> [WHAT THE TASK REQUIRES] Find every line in the records below that holds the word "entity", and copy it out.

Stored data
★ ★ ★ ★ ★ ★ ★

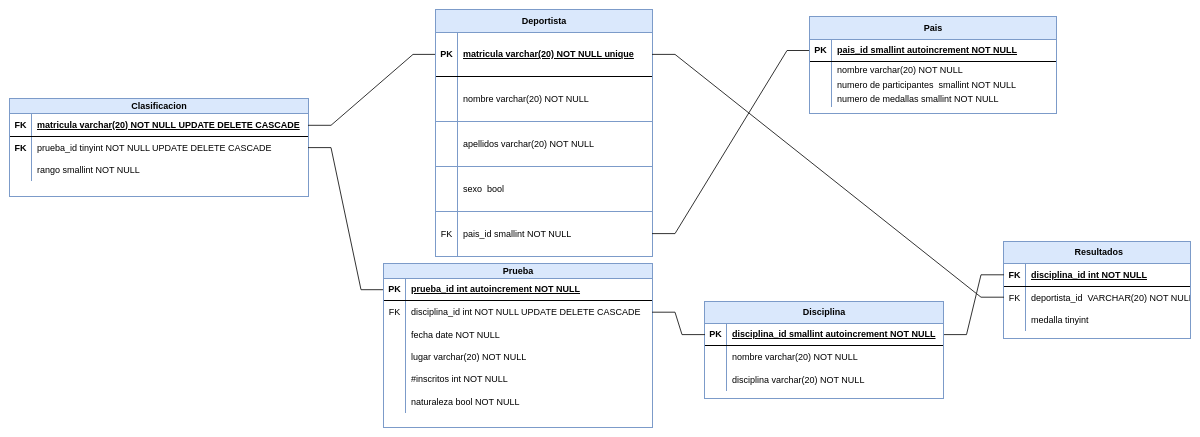
<!DOCTYPE html>
<html lang="es">
<head>
<meta charset="utf-8">
<title>Diagrama entidad-relación deportivo</title>
<style>
:root {
  --line: #7c9bc9;
  --head: #dae8fc;
  --ink: #000;
  --paper: #fff;
}
* { box-sizing: border-box; margin: 0; padding: 0; }
body { width: 1200px; height: 437px; overflow: hidden; background: var(--paper); }
.diagram {
  position: relative;
  width: 1200px;
  height: 437px;
  overflow: hidden;
  font: 9px/11px "Liberation Sans", Arial, sans-serif;
  color: var(--ink);
}
.entity {
  position: absolute;
  display: grid;
  align-content: start;
  overflow: hidden;
  border: 1px solid var(--line);
  background: var(--paper);
}
.entity h2 {
  display: flex;
  align-items: center;
  justify-content: center;
  border-bottom: 1px solid var(--line);
  background: var(--head);
  font: inherit;
  font-weight: 700;
}
.field { display: grid; grid-template-columns: 22px 1fr; white-space: pre; }
.key {
  display: flex;
  align-items: center;
  justify-content: center;
  border-right: 1px solid var(--line);
}
.name { display: flex; align-items: center; padding-left: 5px; }
.primary { border-bottom: 1px solid var(--ink); font-weight: 700; }
.primary .name { text-decoration: underline; }
.strong { font-weight: 700; }
.ruled .field:not(.primary):not(:last-child) { border-bottom: 1px solid var(--line); }

.clasificacion { left: 9px; top: 98px; width: 300px; height: 99px; grid-template-rows: 15px 23px 22px 22px; }
.deportista { left: 435px; top: 9px; width: 218px; height: 248px; grid-template-rows: 23px 44px 45px 45px 45px 44px; }
.pais { left: 809px; top: 16px; width: 248px; height: 98px; grid-template-rows: 23px 22px 16px 14px 15px; }
.prueba { left: 383px; top: 263px; width: 270px; height: 165px; grid-template-rows: 15px 22px 23px 22px 22px 23px 22px; }
.disciplina { left: 704px; top: 301px; width: 240px; height: 98px; grid-template-rows: 22px 22px 23px 22px; }
.resultados { left: 1003px; top: 241px; width: 188px; height: 98px; grid-template-rows: 22px 23px 22px 22px; }

.relations { position: absolute; left: 0; top: 0; fill: none; stroke: #1c1c1c; stroke-width: .9; }
</style>
</head>
<body>
<main class="diagram">
  <section class="entity clasificacion">
    <h2>Clasificacion</h2>
    <div class="field primary"><span class="key">FK</span><span class="name">matricula varchar(20) NOT NULL UPDATE DELETE CASCADE</span></div>
    <div class="field"><span class="key strong">FK</span><span class="name">prueba_id tinyint NOT NULL UPDATE DELETE CASCADE</span></div>
    <div class="field"><span class="key"></span><span class="name">rango smallint NOT NULL</span></div>
  </section>

  <section class="entity ruled deportista">
    <h2>Deportista</h2>
    <div class="field primary"><span class="key">PK</span><span class="name">matricula varchar(20) NOT NULL unique</span></div>
    <div class="field"><span class="key"></span><span class="name">nombre varchar(20) NOT NULL</span></div>
    <div class="field"><span class="key"></span><span class="name">apellidos varchar(20) NOT NULL</span></div>
    <div class="field"><span class="key"></span><span class="name">sexo  bool</span></div>
    <div class="field"><span class="key">FK</span><span class="name">pais_id smallint NOT NULL</span></div>
  </section>

  <section class="entity pais">
    <h2>Pais</h2>
    <div class="field primary"><span class="key">PK</span><span class="name">pais_id smallint autoincrement NOT NULL</span></div>
    <div class="field"><span class="key"></span><span class="name">nombre varchar(20) NOT NULL</span></div>
    <div class="field"><span class="key"></span><span class="name">numero de participantes  smallint NOT NULL</span></div>
    <div class="field"><span class="key"></span><span class="name">numero de medallas smallint NOT NULL</span></div>
  </section>

  <section class="entity prueba">
    <h2>Prueba</h2>
    <div class="field primary"><span class="key">PK</span><span class="name">prueba_id int autoincrement NOT NULL</span></div>
    <div class="field"><span class="key">FK</span><span class="name">disciplina_id int NOT NULL UPDATE DELETE CASCADE</span></div>
    <div class="field"><span class="key"></span><span class="name">fecha date NOT NULL</span></div>
    <div class="field"><span class="key"></span><span class="name">lugar varchar(20) NOT NULL</span></div>
    <div class="field"><span class="key"></span><span class="name">#inscritos int NOT NULL</span></div>
    <div class="field"><span class="key"></span><span class="name">naturaleza bool NOT NULL</span></div>
  </section>

  <section class="entity disciplina">
    <h2>Disciplina</h2>
    <div class="field primary"><span class="key">PK</span><span class="name">disciplina_id smallint autoincrement NOT NULL</span></div>
    <div class="field"><span class="key"></span><span class="name">nombre varchar(20) NOT NULL</span></div>
    <div class="field"><span class="key"></span><span class="name">disciplina varchar(20) NOT NULL</span></div>
  </section>

  <section class="entity resultados">
    <h2>Resultados</h2>
    <div class="field primary"><span class="key">FK</span><span class="name">disciplina_id int NOT NULL</span></div>
    <div class="field"><span class="key">FK</span><span class="name">deportista_id  VARCHAR(20) NOT NULL</span></div>
    <div class="field"><span class="key"></span><span class="name">medalla tinyint</span></div>
  </section>

  <svg class="relations" width="1200" height="437" viewBox="0 0 1200 437" aria-hidden="true">
    <polyline points="308,125.3 331,125.3 413,54.4 435,54.4"/>
    <polyline points="308,147.6 331,147.6 361,289.7 383,289.7"/>
    <polyline points="652,54.4 675,54.4 981,297.2 1004,297.2"/>
    <polyline points="652,233.6 675,233.6 787,50.5 809,50.5"/>
    <polyline points="652,312.2 675,312.2 682,334.6 705,334.6"/>
    <polyline points="944,334.6 966.5,334.6 981,274.8 1004,274.8"/>
  </svg>
</main>
</body>
</html>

★ ★ ★ ★ ★ ★ ★

> [WRITTEN REPLY]
.entity {
.entity h2 {
  <section class="entity clasificacion">
  <section class="entity ruled deportista">
  <section class="entity pais">
  <section class="entity prueba">
  <section class="entity disciplina">
  <section class="entity resultados">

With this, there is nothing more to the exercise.